Hirohito was the first member of the Imperial family to be permitted to travel abroad, visiting the United States and Europe. On his return his father had become insane and Hirohito became Regent later Emperor. He was an ascetic, austere, strict, chronic hard-worker and frugal, not all willing to spend either his own money or anyone else’s, except for reasons of war. Continue reading

The Pentagon Papers

More than forty documents detailing United States involvement in the East, with the emphasis on Indochina, starting during the Second World War and finishing around May, 1968. Students who would like to know how and why the US was (and is) so concerned about countries a long way away should study them; if they can. Continue reading
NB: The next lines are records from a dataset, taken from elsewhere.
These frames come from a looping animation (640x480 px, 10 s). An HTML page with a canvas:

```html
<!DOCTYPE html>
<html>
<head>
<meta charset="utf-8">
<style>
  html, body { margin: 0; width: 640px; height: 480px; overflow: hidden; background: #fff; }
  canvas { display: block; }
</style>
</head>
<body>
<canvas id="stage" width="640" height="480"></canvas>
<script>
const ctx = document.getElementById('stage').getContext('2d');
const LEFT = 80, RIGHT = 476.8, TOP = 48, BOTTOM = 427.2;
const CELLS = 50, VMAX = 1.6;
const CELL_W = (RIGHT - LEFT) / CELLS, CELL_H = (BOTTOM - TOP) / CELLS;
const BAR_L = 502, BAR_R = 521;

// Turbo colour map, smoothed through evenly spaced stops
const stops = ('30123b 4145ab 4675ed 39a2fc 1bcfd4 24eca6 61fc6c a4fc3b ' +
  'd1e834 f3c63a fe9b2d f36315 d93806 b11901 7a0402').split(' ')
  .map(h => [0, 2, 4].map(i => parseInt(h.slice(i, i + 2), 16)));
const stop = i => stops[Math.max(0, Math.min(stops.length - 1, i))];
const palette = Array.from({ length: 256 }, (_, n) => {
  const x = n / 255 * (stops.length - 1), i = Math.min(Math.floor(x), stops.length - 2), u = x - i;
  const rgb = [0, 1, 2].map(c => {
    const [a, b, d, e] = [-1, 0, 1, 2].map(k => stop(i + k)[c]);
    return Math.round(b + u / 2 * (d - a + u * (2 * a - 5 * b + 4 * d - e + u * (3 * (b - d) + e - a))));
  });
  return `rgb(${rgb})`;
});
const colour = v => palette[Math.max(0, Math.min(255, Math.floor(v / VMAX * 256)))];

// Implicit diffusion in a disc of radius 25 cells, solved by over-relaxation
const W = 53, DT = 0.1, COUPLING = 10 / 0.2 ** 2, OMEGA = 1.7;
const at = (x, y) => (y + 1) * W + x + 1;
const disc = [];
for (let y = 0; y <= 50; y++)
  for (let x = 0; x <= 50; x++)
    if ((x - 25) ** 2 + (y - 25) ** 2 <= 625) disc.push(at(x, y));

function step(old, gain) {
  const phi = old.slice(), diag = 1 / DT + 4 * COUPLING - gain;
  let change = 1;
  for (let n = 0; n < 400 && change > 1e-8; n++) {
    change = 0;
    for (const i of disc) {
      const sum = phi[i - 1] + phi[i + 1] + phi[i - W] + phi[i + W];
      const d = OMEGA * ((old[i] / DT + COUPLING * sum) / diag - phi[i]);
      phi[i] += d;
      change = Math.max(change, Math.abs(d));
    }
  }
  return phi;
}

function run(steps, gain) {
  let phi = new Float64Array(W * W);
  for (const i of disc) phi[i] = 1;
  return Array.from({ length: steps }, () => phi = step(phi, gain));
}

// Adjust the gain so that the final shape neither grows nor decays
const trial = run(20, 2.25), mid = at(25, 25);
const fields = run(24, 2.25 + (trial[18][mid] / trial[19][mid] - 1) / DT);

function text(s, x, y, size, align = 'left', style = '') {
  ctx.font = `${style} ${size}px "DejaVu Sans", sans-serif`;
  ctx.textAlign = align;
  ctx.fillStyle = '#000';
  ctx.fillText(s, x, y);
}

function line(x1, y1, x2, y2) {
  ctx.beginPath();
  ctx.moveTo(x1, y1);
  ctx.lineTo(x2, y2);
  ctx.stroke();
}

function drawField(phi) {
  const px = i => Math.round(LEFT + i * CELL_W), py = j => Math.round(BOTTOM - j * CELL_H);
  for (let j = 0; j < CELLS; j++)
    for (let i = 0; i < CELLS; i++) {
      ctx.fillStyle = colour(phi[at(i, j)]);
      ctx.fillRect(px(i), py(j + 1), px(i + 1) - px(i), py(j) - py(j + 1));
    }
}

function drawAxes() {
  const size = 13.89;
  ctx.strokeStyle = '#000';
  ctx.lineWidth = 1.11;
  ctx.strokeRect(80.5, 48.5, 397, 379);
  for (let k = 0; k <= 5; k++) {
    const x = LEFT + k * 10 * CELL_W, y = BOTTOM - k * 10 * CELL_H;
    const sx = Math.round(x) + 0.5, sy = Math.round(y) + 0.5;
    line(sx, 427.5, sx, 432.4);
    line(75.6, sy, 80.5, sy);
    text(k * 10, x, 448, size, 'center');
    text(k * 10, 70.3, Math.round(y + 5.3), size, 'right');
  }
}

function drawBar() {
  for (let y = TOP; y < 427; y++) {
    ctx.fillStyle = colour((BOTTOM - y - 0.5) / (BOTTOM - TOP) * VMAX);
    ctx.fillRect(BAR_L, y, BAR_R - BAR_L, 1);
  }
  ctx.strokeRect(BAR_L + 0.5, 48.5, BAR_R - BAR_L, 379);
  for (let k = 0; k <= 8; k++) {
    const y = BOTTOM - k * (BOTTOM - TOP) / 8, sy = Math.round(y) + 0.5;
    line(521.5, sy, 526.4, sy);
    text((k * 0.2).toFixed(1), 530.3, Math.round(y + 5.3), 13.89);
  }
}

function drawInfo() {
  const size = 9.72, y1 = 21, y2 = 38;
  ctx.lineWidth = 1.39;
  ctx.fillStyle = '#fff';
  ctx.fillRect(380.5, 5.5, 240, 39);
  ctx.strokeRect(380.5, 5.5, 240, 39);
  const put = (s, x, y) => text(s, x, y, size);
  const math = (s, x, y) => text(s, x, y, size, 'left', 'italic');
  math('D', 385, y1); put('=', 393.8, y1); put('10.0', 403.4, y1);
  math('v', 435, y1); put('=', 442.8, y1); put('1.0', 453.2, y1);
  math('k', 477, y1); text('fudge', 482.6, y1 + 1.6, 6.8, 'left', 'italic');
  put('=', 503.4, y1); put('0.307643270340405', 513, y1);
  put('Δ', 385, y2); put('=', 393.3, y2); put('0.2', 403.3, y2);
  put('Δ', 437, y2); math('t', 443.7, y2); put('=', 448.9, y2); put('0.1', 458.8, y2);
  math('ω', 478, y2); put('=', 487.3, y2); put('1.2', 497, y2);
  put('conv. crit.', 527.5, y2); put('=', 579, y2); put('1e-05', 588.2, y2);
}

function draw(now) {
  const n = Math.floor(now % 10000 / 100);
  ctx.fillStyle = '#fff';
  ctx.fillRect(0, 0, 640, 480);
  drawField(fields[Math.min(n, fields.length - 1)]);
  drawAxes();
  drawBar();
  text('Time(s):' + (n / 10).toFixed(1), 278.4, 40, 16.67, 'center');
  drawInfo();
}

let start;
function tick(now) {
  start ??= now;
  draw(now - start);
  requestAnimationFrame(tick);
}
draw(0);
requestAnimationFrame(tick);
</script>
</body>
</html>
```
The Khmer Rouge (and Pol Pot)

A great deal more is known about the Khmer Rouge than about Cambodia’s Pol Pot. To most history-subjected magazines Pol Pot was just another of those dictators who bumped off a few million of his own countrymen, and would probably have liked the opportunity to do the same to many more millions who were not his countrymen. But first we look at the unattractively-named Khmer Rouge: Continue reading

Appeasement

A bit of a dirty word since 1938 but it shouldn’t be. There is enough appeasement going on now over the disgusting situation in Syria to fill the Golden Bowl with appeasers eager to keep Assad Junior happy. It is all rather puzzling. With one Bush, America went with its cautious allies to war against Iraq because Saddam invaded Kuwait. Firepower won, of course, but Saddam’s government remained! Then Bush Jr. went to war with Iraq with equally cautious allies, beat him up, and permitted the locals to lynch Saddam in a particularly horrible way. Now in Syria the Assad boy kills hundreds of fellow citizens every day, even using poison gas to do it, and the world’s committees sit expensively around asking themselves what to do. Continue reading

Coup de Shanghai

/ historyplanet.wordpress.com

/ historyplanet.wordpress.com

In 1927, Jiang Jieshi a.k.a. Chiang Kai-shek (q.v.) tried very hard to eliminate the Chinese Communist Party, which we will call the CCP. This is hard to understand because in his expedition to unite China, he was an ally of the CCP in the United Front. The majority of his conservative supporters were frightened of communist influences in the Nationalist Party, and wanted to get rid of it. Continue reading

Who was Richard Sorge?

/ russianspectrum.com

/ russianspectrum.com

He was a German-born spy who served in the trenches during the Great War. Like many others who survived this hell on earth, he admired Communist efforts in Russia to change the world’s ideologies, and joined the Communist Party, for which he worked as an agent for the Comintern in Shanghai. His cover job was as editor at a German news agency. Continue reading

The ‘Meiji’ Restoration & the Satsuna Rebellion

The young Emperor Mitsuhito / nndb.com

The young Emperor Mitsuhito / nndb.com

Meiji means enlightened rule, and this was shown throughout the reign of the Japanese Emperor Mitsuhito, ruling from 1868 to 1912. After the fall of the Tokugawa Shogunate, a powerful group of Samurai decided (in January 1868) that the shogunate (‘federal’ rule by warlords) must be abolished as old-fashioned and unprogressive, and that power must be returned to the Emperor. Continue reading